(WHAT YOU ARE ASKED TO DO):
Report every line below that has the string "pale" in it.

(RECORDED DATA):

_ _ _ _ _

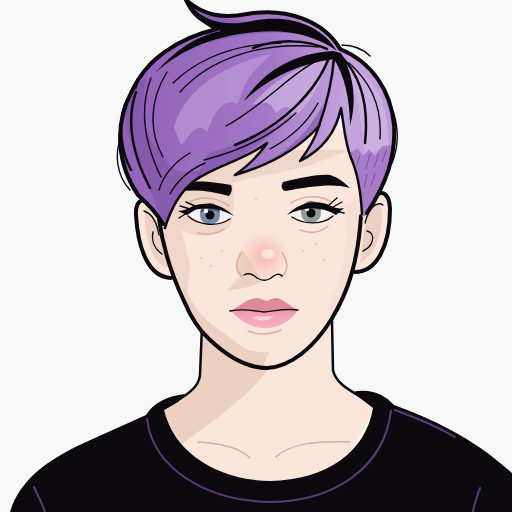
<!DOCTYPE html>
<html lang="en">
<head>
<meta charset="utf-8">
<title>Portrait with violet hair</title>
<style>
:root{--paper:#f8f8f8;--ink:#0b090d;--skin:#fbe6dc;--shade:#ecd0c2;--deep:#d9ac9c;--blush:#f5c5b9;--hair:#9a6bbd;--hair-dark:#7d50a5;--hair-light:#b995d6;--hair-pale:#cdb0e2;--lip:#f0a0b0;--lip-dark:#d87f92;--seam:#5d3a78}
html,body{margin:0;height:100%;overflow:hidden;background:var(--paper)}
svg{display:block;width:512px;height:512px}
.line{fill:none;stroke:var(--ink);stroke-linecap:round;stroke-linejoin:round}
.bold{stroke-width:4}.mid{stroke-width:2.5}.fine{stroke-width:1.4}
.ink{fill:var(--ink)}.skin{fill:var(--skin)}.shade{fill:var(--shade)}
.crease{fill:none;stroke:var(--deep);stroke-width:1.5;stroke-linecap:round}
.seam{fill:none;stroke:var(--seam);stroke-width:2;stroke-linecap:round}
</style>
</head>
<body>
<svg viewBox="0 0 512 512" role="img" aria-label="Drawn portrait of a young person with short violet hair and a black shirt">
<defs>
<linearGradient id="hair-tone" x1="0" y1="0.2" x2="1" y2="0.3">
<stop offset="0" stop-color="#8f5fb6"/><stop offset="0.55" stop-color="#a377c6"/><stop offset="0.85" stop-color="#c5a4de"/><stop offset="1" stop-color="#c09bdb"/>
</linearGradient>
<linearGradient id="lip-tone" x1="0" y1="0" x2="0" y2="1">
<stop offset="0" stop-color="#e58f9f"/><stop offset="1" stop-color="#f8b0c0"/>
</linearGradient>
<radialGradient id="nose-blush"><stop offset="0" stop-color="#f3b9ac"/><stop offset="1" stop-color="#f3b9ac" stop-opacity="0"/></radialGradient>
<path id="face-shape" d="M158 160C157 220 166 262 182 296C190 317 199 330 209 339C231 360 249 368 267 368C291 367 314 347 331 320C349 291 358 260 362 212L359 140L270 90Z"/>
<path id="hair-shape" d="M165 228C158 214 149 205 138 195C118 166 113 126 132 91C146 60 178 38 217 29C204 22 192 12 186 0C203 15 222 19 247 14C286 7 324 21 340 49C372 62 391 91 394 125C396 157 386 184 367 215L362 217C361 195 360 177 351 158C345 143 344 126 341 108C336 133 322 150 300 161C309 149 315 139 319 126C302 145 277 163 235 175C249 165 260 154 267 143C245 160 215 166 194 181C180 192 171 208 165 228Z"/>
<clipPath id="face-clip"><use href="#face-shape"/></clipPath>
<clipPath id="hair-clip"><use href="#hair-shape"/></clipPath>
</defs>
<rect width="512" height="512" fill="var(--paper)"/>

<g id="neck">
<path class="skin" d="M201 318L199 382C190 395 174 402 160 411L200 486H330L378 405C359 396 340 386 334 374L332 312Z"/>
<path class="shade" d="M201 320L199 382C190 395 174 402 160 411L182 444C212 421 247 399 268 369L318 338L267 356Z"/>
<path class="line mid" d="M202 326L200 375C199 391 177 400 162 410M332 321L333 370C336 386 356 393 371 403"/>
<path class="crease" d="M198 442C218 443 239 447 250 458M350 442C318 441 290 443 276 457"/>
</g>

<g id="shirt">
<path class="ink" d="M10 512C19 482 44 461 86 442L146 415C154 402 168 396 185 394L178 402L164 410C174 452 216 480 270 481C328 480 366 451 373 408L352 392C370 388 384 394 394 405C432 419 472 437 512 473V512Z"/>
<path class="seam" d="M147 419C153 468 205 501 271 502C337 501 384 466 391 411M34 487C38 496 42 503 45 512M480 488C477 497 474 504 473 512M395 410C417 418 438 427 455 437"/>
</g>

<g id="ears">
<path class="skin" d="M162 216C148 195 136 196 136 215C137 249 148 276 171 279Z"/>
<path class="shade" d="M145 207C155 216 161 228 165 245L168 268C152 263 144 239 145 207Z"/>
<path class="line bold" d="M159 216C147 194 135 197 136 215C138 250 149 277 171 278"/>
<path class="line fine" d="M144 211C153 214 157 223 159 235M153 232C151 241 155 249 162 254"/>
<path class="skin" d="M361 214C372 190 389 184 390 209C390 245 377 273 354 273Z"/>
<path class="shade" d="M366 217C373 202 382 201 382 215C382 239 373 256 360 263Z"/>
<path class="line bold" d="M363 212C373 190 389 185 390 209C390 245 377 272 355 272"/>
<path class="line fine" d="M365 223C369 207 377 201 383 205M367 231C376 233 374 246 363 251"/>
</g>

<g id="face">
<use href="#face-shape" class="skin"/>
<g clip-path="url(#face-clip)">
<path class="shade" d="M150 150H350C325 158 310 168 293 169C269 176 245 178 232 183C235 199 235 216 229 228C214 238 195 239 181 229L190 265L186 306L158 240Z" opacity=".75"/>
<path class="shade" d="M184 286C199 320 217 328 235 341C244 350 254 353 269 352L261 372H214L180 310Z"/>
<path class="shade" d="M242 249C237 260 235 270 240 276L228 290C243 289 253 286 263 281Z"/>
<path class="shade" d="M342 205C351 236 343 280 327 309L334 325L368 240V195Z" opacity=".35"/>
</g>
<path class="line bold" d="M159 219C164 255 174 280 184 301C192 320 199 330 209 339C231 360 249 368 267 368C291 367 314 347 331 320C349 291 358 260 361 216"/>
</g>

<g id="nose">
<ellipse cx="264" cy="256" rx="25" ry="24" fill="url(#nose-blush)"/>
<path class="crease" d="M241 253C235 262 235 272 242 276M282 253C289 262 288 273 281 277"/>
<path class="line fine" d="M244 275C249 272 254 275 257 278C262 281 267 281 271 278C275 274 280 273 282 276"/>
<ellipse cx="268" cy="254" rx="7" ry="5" fill="#fff1eb" opacity=".7"/>
</g>

<g id="mouth">
<path fill="url(#lip-tone)" d="M231 311C240 306 247 299 256 298C261 298 264 301 267 301C272 298 277 297 282 300C288 304 293 308 298 310C291 320 281 328 265 328C250 328 240 320 231 311Z"/>
<path fill="var(--lip-dark)" opacity=".55" d="M231 311C240 306 247 299 256 298C261 298 264 301 267 301C272 298 277 297 282 300L298 310C285 308 276 310 266 312C254 310 244 309 231 311Z"/>
<path class="line fine" d="M230 311C244 308 254 311 264 312C275 311 285 308 298 310"/>
<path fill="#fdd3dc" d="M253 317C260 316 268 317 274 316C271 321 257 322 253 317Z"/>
<path class="crease" d="M248 331C258 335 270 335 281 330"/>
</g>

<g id="eyes">
<path fill="#f5f2f4" d="M186 213C195 204 214 202 232 215C227 224 202 228 186 213Z"/>
<circle cx="210" cy="215" r="10" fill="#7c89ad"/><path fill="#4d5878" d="M200 213A10 10 0 0 1 220 213C214 209 206 209 200 213Z"/>
<circle class="ink" cx="210" cy="215" r="4.5"/><circle cx="206" cy="211" r="2.2" fill="#fff"/>
<path class="ink" d="M178 211C184 211 189 208 193 206C207 201 222 204 234 216C221 209 208 206 195 210L187 215Z"/>
<path class="line fine" d="M187 213L179 218M190 209L180 206M195 206L186 202M188 216C199 226 218 227 230 219"/>
<path class="crease" d="M190 202C202 195 219 198 229 206M198 233C208 235 218 233 224 229"/>
<path fill="#f5f2f4" d="M289 214C303 202 324 202 335 213C322 226 302 225 289 214Z"/>
<circle cx="311" cy="213" r="10" fill="#8d9b91"/><path fill="#59675f" d="M301 211A10 10 0 0 1 321 211C315 207 307 207 301 211Z"/>
<circle class="ink" cx="311" cy="213" r="4.5"/><circle cx="307" cy="209" r="2.2" fill="#fff"/>
<path class="ink" d="M287 215C299 202 318 199 331 206C335 208 339 209 344 208L336 215C322 206 304 206 287 215Z"/>
<path class="line fine" d="M329 205L337 198M333 207L342 202M335 211L344 213M292 217C304 225 323 225 333 216"/>
<path class="crease" d="M291 203C303 195 321 195 331 202M300 230C311 234 321 232 328 226"/>
</g>

<g id="brows" class="ink">
<path d="M177 188C189 179 205 181 231 185C233 189 231 194 229 196C211 191 194 189 177 192Z"/>
<path d="M283 182C301 178 318 174 330 175C339 178 345 183 350 188C334 183 312 186 285 191C281 189 281 185 283 182Z"/>
</g>

<g id="freckles" fill="var(--deep)" opacity=".6">
<circle cx="201" cy="258" r="1"/><circle cx="211" cy="266" r="1"/><circle cx="222" cy="251" r="1"/><circle cx="303" cy="251" r="1"/><circle cx="316" cy="244" r="1"/><circle cx="324" cy="260" r="1"/><circle cx="256" cy="199" r="1"/>
</g>

<g id="hair">
<use href="#hair-shape" fill="url(#hair-tone)"/>
<g clip-path="url(#hair-clip)">
<path fill="var(--hair-dark)" opacity=".55" d="M118 90C125 138 145 173 165 228L205 168C184 177 168 171 161 151C146 139 139 117 146 79Z"/>
<path fill="var(--hair-light)" opacity=".8" d="M174 127C183 94 218 65 272 54C250 72 243 85 238 104C222 97 214 114 207 132C197 120 190 137 181 145Z"/>
<path fill="var(--hair-pale)" opacity=".75" d="M252 105C271 82 295 69 326 57C324 83 310 104 291 120C294 106 286 103 276 113C270 99 262 102 252 105Z"/>
<path fill="var(--hair-dark)" opacity=".6" d="M193 183C230 165 270 141 302 105C278 131 248 140 209 153ZM235 175C278 161 305 139 324 103C318 137 304 151 300 161Z"/>
<path fill="var(--hair-pale)" d="M343 61C375 75 391 107 388 148L365 154C361 121 358 85 343 61Z"/>
<path fill="var(--hair)" opacity=".65" d="M350 153L358 148L363 156L369 149L375 156L382 146L395 145L370 217H360Z"/>
<path fill="var(--hair-dark)" opacity=".5" d="M192 8C227 28 280 15 319 37C279 28 240 34 209 43Z"/>
</g>
<path class="line bold" d="M163 224C157 213 149 205 138 195C118 166 113 126 132 91C146 60 178 38 217 29C204 22 192 12 186 0C203 15 222 19 247 14C286 7 324 21 340 49C372 62 391 91 394 125C396 157 386 184 367 213"/>
<path class="line mid" d="M165 228C171 208 180 192 194 181C215 166 245 160 267 143C260 154 249 165 235 175C277 163 302 145 319 126C315 139 309 149 300 161C322 150 336 133 341 108C344 126 345 143 351 158C358 174 361 194 362 214"/>
<path class="ink" d="M185 0C202 22 225 27 252 21C286 14 320 23 337 51C315 35 286 29 257 32C218 35 183 48 155 73C176 49 198 35 221 31C201 24 188 14 185 0Z"/>
<path class="ink" d="M333 51C293 53 263 72 244 101C266 80 296 64 334 59C344 75 350 98 350 126C357 101 354 75 341 53Z"/>
<path class="line mid" d="M330 55C317 91 283 126 235 145M334 58C332 83 326 106 319 126M342 57C361 77 369 105 365 143M327 49C305 39 278 39 253 48M125 104C118 127 121 151 131 170M136 92C125 123 134 158 150 188"/>
<path class="line fine" d="M322 58C289 74 266 104 226 126M151 78C139 109 144 142 161 177M167 72C149 101 149 132 163 157M319 47C265 41 211 57 180 92M281 43C234 44 199 58 173 83M296 113C273 135 239 151 204 160M318 103C307 124 290 138 270 149M349 63C373 84 382 111 380 139M159 190C163 176 174 162 190 153M170 194C177 181 189 170 205 163"/>
<path class="line fine" d="M342 45C353 45 363 49 370 56M136 88C140 72 151 59 166 50M121 137C114 155 117 176 130 190M393 111C399 129 398 148 392 163"/>
<path fill="none" stroke="var(--hair-dark)" stroke-width="1" d="M357 165L360 155M366 169L370 154M374 168L379 153M382 162L387 149M364 188L367 174M371 186L375 173"/>
</g>
</svg>
</body>
</html>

_ _ _ _ _

(SOLUTION):
:root{--paper:#f8f8f8;--ink:#0b090d;--skin:#fbe6dc;--shade:#ecd0c2;--deep:#d9ac9c;--blush:#f5c5b9;--hair:#9a6bbd;--hair-dark:#7d50a5;--hair-light:#b995d6;--hair-pale:#cdb0e2;--lip:#f0a0b0;--lip-dark:#d87f92;--seam:#5d3a78}
<path fill="var(--hair-pale)" opacity=".75" d="M252 105C271 82 295 69 326 57C324 83 310 104 291 120C294 106 286 103 276 113C270 99 262 102 252 105Z"/>
<path fill="var(--hair-pale)" d="M343 61C375 75 391 107 388 148L365 154C361 121 358 85 343 61Z"/>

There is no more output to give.